The official magazine of the Dorset & Somerset Air Ambulance NHS Trust is called 'Beeline' and their current issue has included a feature on the #bloodtohelimed service. The full story can be found by clicking here
The service was originally set up in 2016 after founder Daniel Lavery was approached by Dr Ian Mew, one of the Trauma Doctors on board the aircraft. Together they worked tirelessly at getting everything in order, from logistics to policy and procedures, legals and governance through to the last penny of funding needed to run the project
They both knew there needed to be a significant investment for this work, not only from each charity, but also from the point of view that even the aircraft was going to have to be adapted in some way to carry the blood. Specialist equipment was going to be needed to transport it, and even then, a car to do the transporting.
Dan had a contact at Henry Surtees Foundation, and after approaching them on behalf of the project they agreed to provide the funding, every penny of it, to get the project 'off the ground'. This was the injection Dr Mew needed, and on hearing the news, submitted the application which was approved.
Once the go ahead was given, Devon Freewheelers volunteer Maurice 'Mo' Ayling was appointed by Dan to nurse it through from paper to reality. 'Mo' took the reigns and arranged a rota of volunteers operating out of Devon Freewheelers HQ in Honiton to supply the aircraft base with blood every 48hrs, with a standby crew for immediate replenishment when it was used for critical care of a patient.
In 2017, after Mo decided to step back for a while, East Area Co-Ordinator Dave 'Cookie' Cook has been managing the project and taken it to the next stage. Running it out of Honiton was a huge demand on Devon Freewheelers with the volunteers travelling nearly 1,000 miles a week from Devon to Dorset's County Hospital in Dorchester to collect the blood. Once the blood was collected it was then onto the Airbase at Henstridge to deliver the blood, then back to Dorchester to return any unused stock back into the blood bank, then back to Devon.
Devon Freewheelers founder Daniel Lavery decided to contact local media in Dorchester and see if he could recruit some suitable volunteers locally, to run the service. After a very successful response to the campaign, 'Cookie' set about organising new rotas for volunteers and a new home for the #bloodtohelimed response car which had be donated by The Henry Surtees Foundation. With the help of the Dorset & Wiltshire Fire Service, the car was relocated to the local fire station and the service is now running far more efficiently out of Dorset.
Pictured above: Mo, Cookie and Papa Smurf as their known in house, or officially Mr Maurice Ayling, Mr David Cook and Chairman Neil Gardner.
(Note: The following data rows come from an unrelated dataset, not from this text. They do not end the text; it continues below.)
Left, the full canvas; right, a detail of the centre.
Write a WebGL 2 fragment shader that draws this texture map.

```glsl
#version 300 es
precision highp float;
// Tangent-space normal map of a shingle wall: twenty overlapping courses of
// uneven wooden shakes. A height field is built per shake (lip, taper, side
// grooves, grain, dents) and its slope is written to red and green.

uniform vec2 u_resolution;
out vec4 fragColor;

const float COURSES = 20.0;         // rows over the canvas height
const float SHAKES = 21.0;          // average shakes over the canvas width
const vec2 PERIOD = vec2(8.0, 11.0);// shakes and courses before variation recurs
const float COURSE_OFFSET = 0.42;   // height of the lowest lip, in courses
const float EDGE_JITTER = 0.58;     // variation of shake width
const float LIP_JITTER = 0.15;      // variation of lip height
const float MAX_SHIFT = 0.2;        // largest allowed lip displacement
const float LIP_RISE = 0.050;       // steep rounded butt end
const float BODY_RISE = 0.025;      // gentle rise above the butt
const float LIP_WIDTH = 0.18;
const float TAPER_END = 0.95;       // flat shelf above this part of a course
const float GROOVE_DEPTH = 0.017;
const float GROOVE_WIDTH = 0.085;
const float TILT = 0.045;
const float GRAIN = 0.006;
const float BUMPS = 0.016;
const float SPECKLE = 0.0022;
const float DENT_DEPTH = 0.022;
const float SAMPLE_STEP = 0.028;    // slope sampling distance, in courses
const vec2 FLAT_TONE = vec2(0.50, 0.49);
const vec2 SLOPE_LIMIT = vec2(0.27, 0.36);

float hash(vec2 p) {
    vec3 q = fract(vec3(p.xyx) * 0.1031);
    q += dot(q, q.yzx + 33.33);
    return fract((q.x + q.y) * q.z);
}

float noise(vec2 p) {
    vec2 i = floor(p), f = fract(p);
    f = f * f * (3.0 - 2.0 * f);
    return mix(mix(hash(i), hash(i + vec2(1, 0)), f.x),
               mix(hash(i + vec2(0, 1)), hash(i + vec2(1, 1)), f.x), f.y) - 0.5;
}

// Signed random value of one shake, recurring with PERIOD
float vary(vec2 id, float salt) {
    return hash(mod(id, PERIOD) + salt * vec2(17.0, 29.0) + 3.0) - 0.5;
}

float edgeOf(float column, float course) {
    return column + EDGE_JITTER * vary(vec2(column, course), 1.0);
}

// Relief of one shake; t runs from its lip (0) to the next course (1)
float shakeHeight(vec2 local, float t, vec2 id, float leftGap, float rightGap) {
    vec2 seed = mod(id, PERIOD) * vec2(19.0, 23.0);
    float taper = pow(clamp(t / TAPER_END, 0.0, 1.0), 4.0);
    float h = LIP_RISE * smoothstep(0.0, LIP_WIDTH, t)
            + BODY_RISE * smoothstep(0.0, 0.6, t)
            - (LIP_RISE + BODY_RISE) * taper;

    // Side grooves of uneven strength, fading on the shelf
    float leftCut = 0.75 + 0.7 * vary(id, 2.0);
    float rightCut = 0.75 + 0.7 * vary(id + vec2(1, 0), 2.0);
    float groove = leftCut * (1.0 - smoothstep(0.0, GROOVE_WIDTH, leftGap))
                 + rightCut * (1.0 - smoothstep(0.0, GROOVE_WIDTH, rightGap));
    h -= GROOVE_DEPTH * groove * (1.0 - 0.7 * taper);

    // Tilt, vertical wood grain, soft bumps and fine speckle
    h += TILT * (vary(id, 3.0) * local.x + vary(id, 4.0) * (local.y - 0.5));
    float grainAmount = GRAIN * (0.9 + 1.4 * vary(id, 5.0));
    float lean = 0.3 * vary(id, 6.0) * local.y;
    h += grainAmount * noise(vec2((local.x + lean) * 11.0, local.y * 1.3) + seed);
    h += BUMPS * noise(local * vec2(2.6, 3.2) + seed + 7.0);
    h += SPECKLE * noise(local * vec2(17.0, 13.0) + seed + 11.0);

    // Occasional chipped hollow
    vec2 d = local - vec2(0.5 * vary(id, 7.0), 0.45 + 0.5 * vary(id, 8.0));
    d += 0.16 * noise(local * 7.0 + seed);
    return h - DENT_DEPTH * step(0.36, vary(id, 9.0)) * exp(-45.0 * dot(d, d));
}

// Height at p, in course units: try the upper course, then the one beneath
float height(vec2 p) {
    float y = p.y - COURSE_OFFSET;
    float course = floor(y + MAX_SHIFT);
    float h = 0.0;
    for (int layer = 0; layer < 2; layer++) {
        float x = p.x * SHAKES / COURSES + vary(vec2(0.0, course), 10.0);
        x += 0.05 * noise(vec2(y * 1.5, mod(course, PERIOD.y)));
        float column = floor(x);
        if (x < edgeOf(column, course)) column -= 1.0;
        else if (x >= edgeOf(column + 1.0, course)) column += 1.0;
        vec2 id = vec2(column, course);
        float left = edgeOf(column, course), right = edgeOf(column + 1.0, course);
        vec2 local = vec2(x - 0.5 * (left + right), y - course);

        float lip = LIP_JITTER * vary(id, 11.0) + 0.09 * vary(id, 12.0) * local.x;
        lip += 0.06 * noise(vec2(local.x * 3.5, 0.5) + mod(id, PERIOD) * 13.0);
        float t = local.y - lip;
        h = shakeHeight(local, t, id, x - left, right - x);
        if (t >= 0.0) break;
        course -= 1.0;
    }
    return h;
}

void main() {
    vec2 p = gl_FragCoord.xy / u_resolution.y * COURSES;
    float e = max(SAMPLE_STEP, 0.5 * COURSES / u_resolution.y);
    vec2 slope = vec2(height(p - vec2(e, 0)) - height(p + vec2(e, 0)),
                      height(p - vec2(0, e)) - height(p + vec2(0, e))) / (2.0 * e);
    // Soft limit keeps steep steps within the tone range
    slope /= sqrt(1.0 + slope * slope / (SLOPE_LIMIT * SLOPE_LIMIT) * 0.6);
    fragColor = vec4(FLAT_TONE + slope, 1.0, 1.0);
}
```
Credit DFW2016
'We are all very proud of what we do" say Daniel Lavery, "for the last nine years we have built an amazing organisation and the service Devon Freewheelers provides is now absolutely essential and pivotal to the chances of survival for so many people. It's an honour and a privilage to be able to play our part in saving lives in the South West and to have these 'Working in Partnership' agreements with so many authorities and agencies to serve the public is testimony to the pride, passion and professionalism of our team'